_WHAT THE TASK ASKS_
Please copy every line below that contains the string "brick".

*** DATA RECORDS Section Begins ***

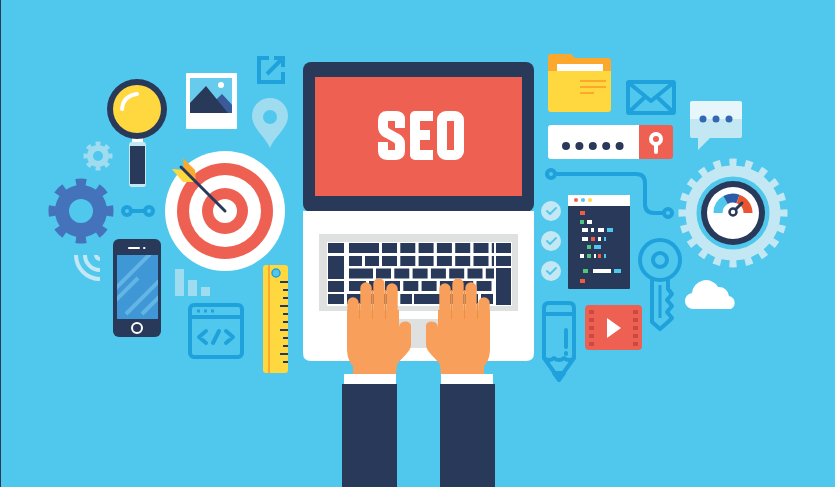
<!DOCTYPE html>
<html lang="en">
<head>
<meta charset="utf-8">
<title>SEO workspace illustration</title>
<style>
:root {
  --sky: #50c7ed;
  --line: #1fa1dc;
  --pale: #a0dcef;
  --ice: #c3e8f3;
  --navy: #293959;
  --blue: #4473bb;
  --screen: #3f97d6;
  --red: #ee6052;
  --brick: #c94a42;
  --yellow: #ffd83f;
  --amber: #fba82d;
  --skin: #f8a05b;
  --skin-shade: #ee8f48;
  --grey: #dfe0e0;
  --white: #fff;
}
html, body { margin: 0; height: 100%; overflow: hidden; background: var(--sky); }
svg { display: block; width: 835px; height: 487px; }
.navy { fill: var(--navy); }
.white { fill: var(--white); }
.red { fill: var(--red); }
.pale { fill: var(--pale); }
.ice { fill: var(--ice); }
.yellow { fill: var(--yellow); }
.amber { fill: var(--amber); }
.sky { fill: var(--sky); }
.blue { fill: var(--blue); }
.outline { fill: none; stroke: var(--line); stroke-width: 4; stroke-linejoin: round; }
.lettering { fill: none; stroke: var(--white); stroke-width: 10; stroke-linejoin: round; }
.keys { fill: none; stroke: var(--navy); stroke-width: 10; }
.finger { fill: none; stroke: var(--skin); stroke-width: 11.4; stroke-linecap: round; }
.tick { fill: none; stroke: var(--sky); stroke-width: 2; stroke-linecap: round; stroke-linejoin: round; }
</style>
</head>
<body>
<svg viewBox="0 0 835 487" role="img" aria-label="Hands typing on a laptop that shows SEO, surrounded by web marketing icons">
  <defs>
    <g id="arm">
      <path fill="var(--skin)" d="M347 310H399V344C399 336 398 327 400 324C403 320 411 321 411 326V345C411 352 399 360 397 365L396 376H353V366C349 362 347 356 347 348Z"/>
      <path class="finger" d="M353 303V335M366 288V335M379 284V335M392 289V335"/>
      <path fill="none" stroke="var(--skin-shade)" stroke-width="1.2" d="M359.5 303V319M372.5 290V319M385.5 290V319"/>
      <rect class="white" x="344" y="374" width="52" height="11"/>
      <rect class="navy" x="342" y="384" width="55" height="103"/>
    </g>
    <g id="check">
      <circle class="ice" r="10"/>
      <path class="tick" d="M-4 0L-1 3L5-3"/>
    </g>
    <clipPath id="phone-screen"><rect x="117" y="255" width="41" height="64"/></clipPath>
    <clipPath id="snapshot-view"><rect x="190" y="78" width="42" height="35"/></clipPath>
  </defs>

  <rect id="background" class="sky" width="835" height="487"/>
  <rect id="edge" class="navy" width="1" height="487"/>

  <g id="laptop">
    <rect class="navy" x="303" y="62" width="231" height="150" rx="8"/>
    <rect class="red" x="315" y="77" width="207" height="119"/>
    <g class="lettering" role="img" aria-label="SEO">
      <path d="M400 128V119Q400 116 396 116H387Q383 116 383 120V127Q383 131 387 133L396 138Q400 140 400 144V151Q400 155 396 155H387Q383 155 383 151V142"/>
      <path d="M433 116H415V155H433M415 135H430"/>
      <rect x="442" y="116" width="17" height="39" rx="4"/>
    </g>
    <path class="white" d="M303 211H534V353Q534 361 526 361H311Q303 361 303 353Z"/>
    <rect fill="var(--grey)" x="319" y="234" width="199" height="77"/>
    <rect class="white" x="327" y="242" width="185" height="64"/>
    <g class="keys">
      <path stroke-dasharray="15 3.3" d="M382 248H494M382 261H494M376 273.500H494M385 286H494M382 299H412"/>
      <path d="M328 248H344M349 248H379M496 248H511M349 261H362M365 261H379M349 273.500H373M349 286H366M369 286H382M328 299H344M347 299H362M365 299H379M414 299H466M469 299H478M481 299H493"/>
    </g>
    <path class="navy" d="M328 256H344V279H328ZM328 281H344V292H328ZM496 256H511V266H496ZM496 268H511V305H496Z"/>
    <rect fill="var(--grey)" x="391" y="319" width="55" height="29" rx="3"/>
  </g>

  <g id="hands">
    <use href="#arm"/>
    <use href="#arm" transform="translate(837 0) scale(-1 1)"/>
  </g>

  <g id="magnifier">
    <rect class="white" x="132" y="134" width="11" height="12"/>
    <rect class="ice" x="129" y="142" width="17" height="45" rx="3"/>
    <rect class="navy" x="130" y="146" width="15" height="38"/>
    <circle class="navy" cx="137" cy="109" r="30"/>
    <circle class="yellow" cx="137" cy="109" r="24"/>
    <path fill="none" stroke="var(--white)" stroke-width="4" stroke-linecap="round" d="M122 109Q123 96 137 94"/>
  </g>

  <g id="snapshot">
    <rect class="white" x="186" y="73" width="51" height="56" rx="1"/>
    <g clip-path="url(#snapshot-view)">
      <rect fill="#66cbed" x="190" y="78" width="42" height="35"/>
      <circle class="white" cx="221" cy="85" r="3"/>
      <path fill="#3b5a9a" d="M202 113L222 94L234 107V113Z"/>
      <path class="navy" d="M188 105L206 86L228 113H188Z"/>
    </g>
  </g>

  <g id="open-link" class="outline">
    <path d="M269 58H259V82H283V72M267 74L282 59M274 58H283V67" stroke-linejoin="miter"/>
  </g>

  <g id="map-pin">
    <path class="pale" d="M270 148C265 136 252 128 252 116A18 18 0 0 1 288 116C288 128 275 136 270 148Z"/>
    <circle class="sky" cx="270" cy="117" r="7"/>
  </g>

  <g id="small-gear">
    <circle cx="98" cy="156" r="12.500" fill="none" stroke="var(--pale)" stroke-width="4" pathLength="16" stroke-dasharray="1 1" stroke-dashoffset=".5"/>
    <circle cx="98" cy="156" r="8" fill="none" stroke="var(--pale)" stroke-width="6"/>
  </g>
  <g id="large-gear">
    <circle cx="81" cy="211" r="28" fill="none" stroke="var(--blue)" stroke-width="9" pathLength="16" stroke-dasharray=".9 1.1" stroke-dashoffset=".45"/>
    <circle cx="81" cy="211" r="19" fill="none" stroke="var(--blue)" stroke-width="14"/>
  </g>
  <g id="connector" class="outline">
    <path d="M131 211H145"/>
    <circle cx="127" cy="211" r="4"/>
    <circle cx="149" cy="211" r="4"/>
  </g>

  <g id="target">
    <circle class="white" cx="225" cy="211" r="60"/>
    <circle class="red" cx="225" cy="211" r="48"/>
    <circle class="white" cx="225" cy="211" r="36"/>
    <circle class="red" cx="225" cy="211" r="23"/>
    <circle class="white" cx="225" cy="211" r="12"/>
    <path class="yellow" d="M172 169L184 171L196 182L183 181Z"/>
    <path class="amber" d="M183 158L184 171L196 182L195 170Z"/>
    <path class="yellow" d="M172 169L183 182H195L183 170Z"/>
    <path stroke="var(--navy)" stroke-width="3" stroke-linecap="round" d="M181 167L225 211"/>
  </g>

  <g id="signal" fill="none" stroke="var(--ice)" stroke-width="4">
    <path d="M76 255A24 24 0 0 0 100 279M85 255A15 15 0 0 0 100 270"/>
    <path d="M96 255A4 4 0 0 0 100 259"/>
  </g>

  <g id="phone">
    <rect class="navy" x="113" y="239" width="48" height="98" rx="6"/>
    <rect fill="var(--screen)" x="117" y="255" width="41" height="64"/>
    <g clip-path="url(#phone-screen)" stroke="#62b5e5" stroke-width="4">
      <path d="M114 290L150 254M114 302L138 278M126 314L160 280M142 314L160 296"/>
    </g>
    <path stroke="var(--white)" stroke-width="2" stroke-linecap="round" d="M129 248H139M144 248H144.500"/>
    <circle cx="137" cy="328" r="5" fill="none" stroke="var(--white)" stroke-width="2"/>
  </g>

  <path id="bar-chart" class="pale" d="M175 269H184V296H175ZM188 280H197V296H188ZM201 287H210V296H201Z"/>

  <g id="code-window" class="outline">
    <rect x="190" y="305" width="52" height="52" rx="4"/>
    <path d="M190 317H242"/>
    <path stroke-width="3" stroke-dasharray="3 4" d="M197 311H215"/>
    <path stroke-linecap="round" d="M206 331L199 337L206 343M226 331L233 337L226 343M219 331L213 343"/>
  </g>

  <g id="ruler">
    <rect class="yellow" x="263" y="265" width="25" height="108" rx="3"/>
    <path class="amber" d="M268 265H270V373H268Z"/>
    <circle class="sky" cx="276" cy="273" r="4" stroke="var(--line)" stroke-width="1.500"/>
    <path stroke="var(--navy)" stroke-width="2" d="M280 282H288M283 290H288M283 298H288M280 306H288M283 314H288M283 322H288M280 330H288M283 338H288M283 346H288M280 354H288M283 362H288"/>
  </g>

  <g id="folder">
    <path class="amber" d="M548 57Q548 54 551 54H571L575 58H608Q611 58 611 61V90H548Z"/>
    <rect class="white" x="557" y="64" width="46" height="12"/>
    <path class="yellow" d="M548 71H611V109Q611 112 608 112H551Q548 112 548 109Z"/>
    <path stroke="var(--amber)" stroke-width="2" d="M580 81H606M580 87H606M580 93H594"/>
  </g>

  <g id="envelope" class="outline" stroke-width="3">
    <rect x="628" y="82" width="46" height="31" rx="1"/>
    <path d="M629 83L651 101L673 83M629 112L645 97M673 112L657 97"/>
  </g>

  <g id="chat-bubble">
    <path fill="#e7f6fb" d="M690 103Q690 101 692 101H740Q742 101 742 103V120H690Z"/>
    <path class="ice" d="M690 119H742V136Q742 138 740 138H710L698 150V138H692Q690 138 690 136Z"/>
    <g fill="#3269b2"><circle cx="703" cy="119" r="3.500"/><circle cx="716" cy="119" r="3.500"/><circle cx="729" cy="119" r="3.500"/></g>
  </g>

  <g id="search-bar">
    <rect class="white" x="548" y="125" width="95" height="34" rx="3"/>
    <path class="red" d="M639 125H670Q673 125 673 128V156Q673 159 670 159H639Z"/>
    <path stroke="var(--navy)" stroke-width="8" stroke-linecap="round" stroke-dasharray="0 13.400" d="M566 146H621"/>
    <circle cx="656" cy="139" r="5" fill="none" stroke="var(--white)" stroke-width="4"/>
    <path stroke="var(--white)" stroke-width="4" stroke-linecap="round" d="M656 145V152"/>
  </g>

  <g id="cable" class="outline" stroke-width="3">
    <path d="M555 174H636Q645 174 645 183V204Q645 213 654 213H664"/>
    <circle cx="551" cy="174" r="4"/>
    <circle cx="668" cy="213" r="4"/>
  </g>

  <g id="checklist">
    <use href="#check" x="551" y="211"/>
    <use href="#check" x="551" y="241"/>
    <use href="#check" x="551" y="271"/>
  </g>

  <g id="code-editor">
    <rect class="navy" x="568" y="195" width="62" height="94" rx="1"/>
    <rect class="white" x="568" y="195" width="62" height="11"/>
    <circle class="red" cx="576" cy="200" r="2"/>
    <circle class="sky" cx="583" cy="200" r="2"/>
    <circle class="yellow" cx="590" cy="200" r="2"/>
    <g fill="none" stroke-width="4">
      <path stroke="#ef5c3f" d="M580 213H585M591 239H595M598 256H601M580 281H585"/>
      <path stroke="#54c67b" d="M580 222H584M587 247H591M587 256H591M583 271H588"/>
      <path stroke="var(--white)" d="M587 222H592M582 230H588M591 230H594M598 230H604M582 239H588M598 239H601M580 256H584M594 256H596M593 271H611"/>
      <path stroke="var(--sky)" d="M607 230H613M604 239H606M594 247H601M604 256H606M614 271H621"/>
    </g>
  </g>

  <g id="speed-gauge">
    <circle cx="733" cy="213" r="50" fill="none" stroke="var(--ice)" stroke-width="9" pathLength="40" stroke-dasharray=".9 1.1" stroke-dashoffset=".45"/>
    <circle cx="733" cy="213" r="42" fill="none" stroke="var(--ice)" stroke-width="11"/>
    <circle class="navy" cx="733" cy="213" r="32"/>
    <circle class="white" cx="733" cy="213" r="26"/>
    <g fill="none" stroke-width="9">
      <path stroke="var(--sky)" d="M718 213A15 15 0 0 1 725.500 200"/>
      <path stroke="#2c5ca8" d="M725.500 200A15 15 0 0 1 738 199"/>
      <path stroke="#e9552f" d="M738 199A15 15 0 0 1 748 213"/>
    </g>
    <path stroke="var(--navy)" stroke-width="3" stroke-linecap="round" d="M733 212L742 203"/>
    <circle cx="733" cy="212" r="3.500" fill="var(--white)" stroke="var(--navy)" stroke-width="2.500"/>
  </g>

  <g id="key" class="outline">
    <path d="M652 279V322L660 329L668 322L672 318L667 312L672 306L667 300L672 294L668 289V279"/>
    <circle cx="660" cy="260" r="20"/>
    <circle cx="660" cy="260" r="7"/>
    <path stroke-width="3" d="M660 285V318"/>
  </g>

  <path id="cloud" class="white" d="M694 309A8 8 0 0 1 692 293A14 14 0 0 1 718 287A10 10 0 0 1 729 296A7 7 0 0 1 731 309Z"/>

  <g id="pencil" class="outline">
    <path d="M544 358V308Q544 303 549 303H569Q574 303 574 308V358L559 379Z"/>
    <path d="M544 314H574M544 358Q549 362 554 358Q559 362 564 358Q569 362 574 358"/>
    <path stroke-linecap="round" d="M566 330V347M566 353V354"/>
    <path fill="var(--line)" d="M554 373H564L559 380Z"/>
  </g>

  <g id="video">
    <rect class="red" x="585" y="305" width="57" height="45" rx="4"/>
    <path stroke="var(--brick)" stroke-width="5" stroke-dasharray="4 4" d="M591.500 310V346M635.500 310V346"/>
    <path class="white" d="M607 318L621 328L607 338Z"/>
  </g>
</svg>
</body>
</html>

*** DATA RECORDS Section Ends ***

_TASK ANSWER_
  --brick: #c94a42;
    <path stroke="var(--brick)" stroke-width="5" stroke-dasharray="4 4" d="M591.500 310V346M635.500 310V346"/>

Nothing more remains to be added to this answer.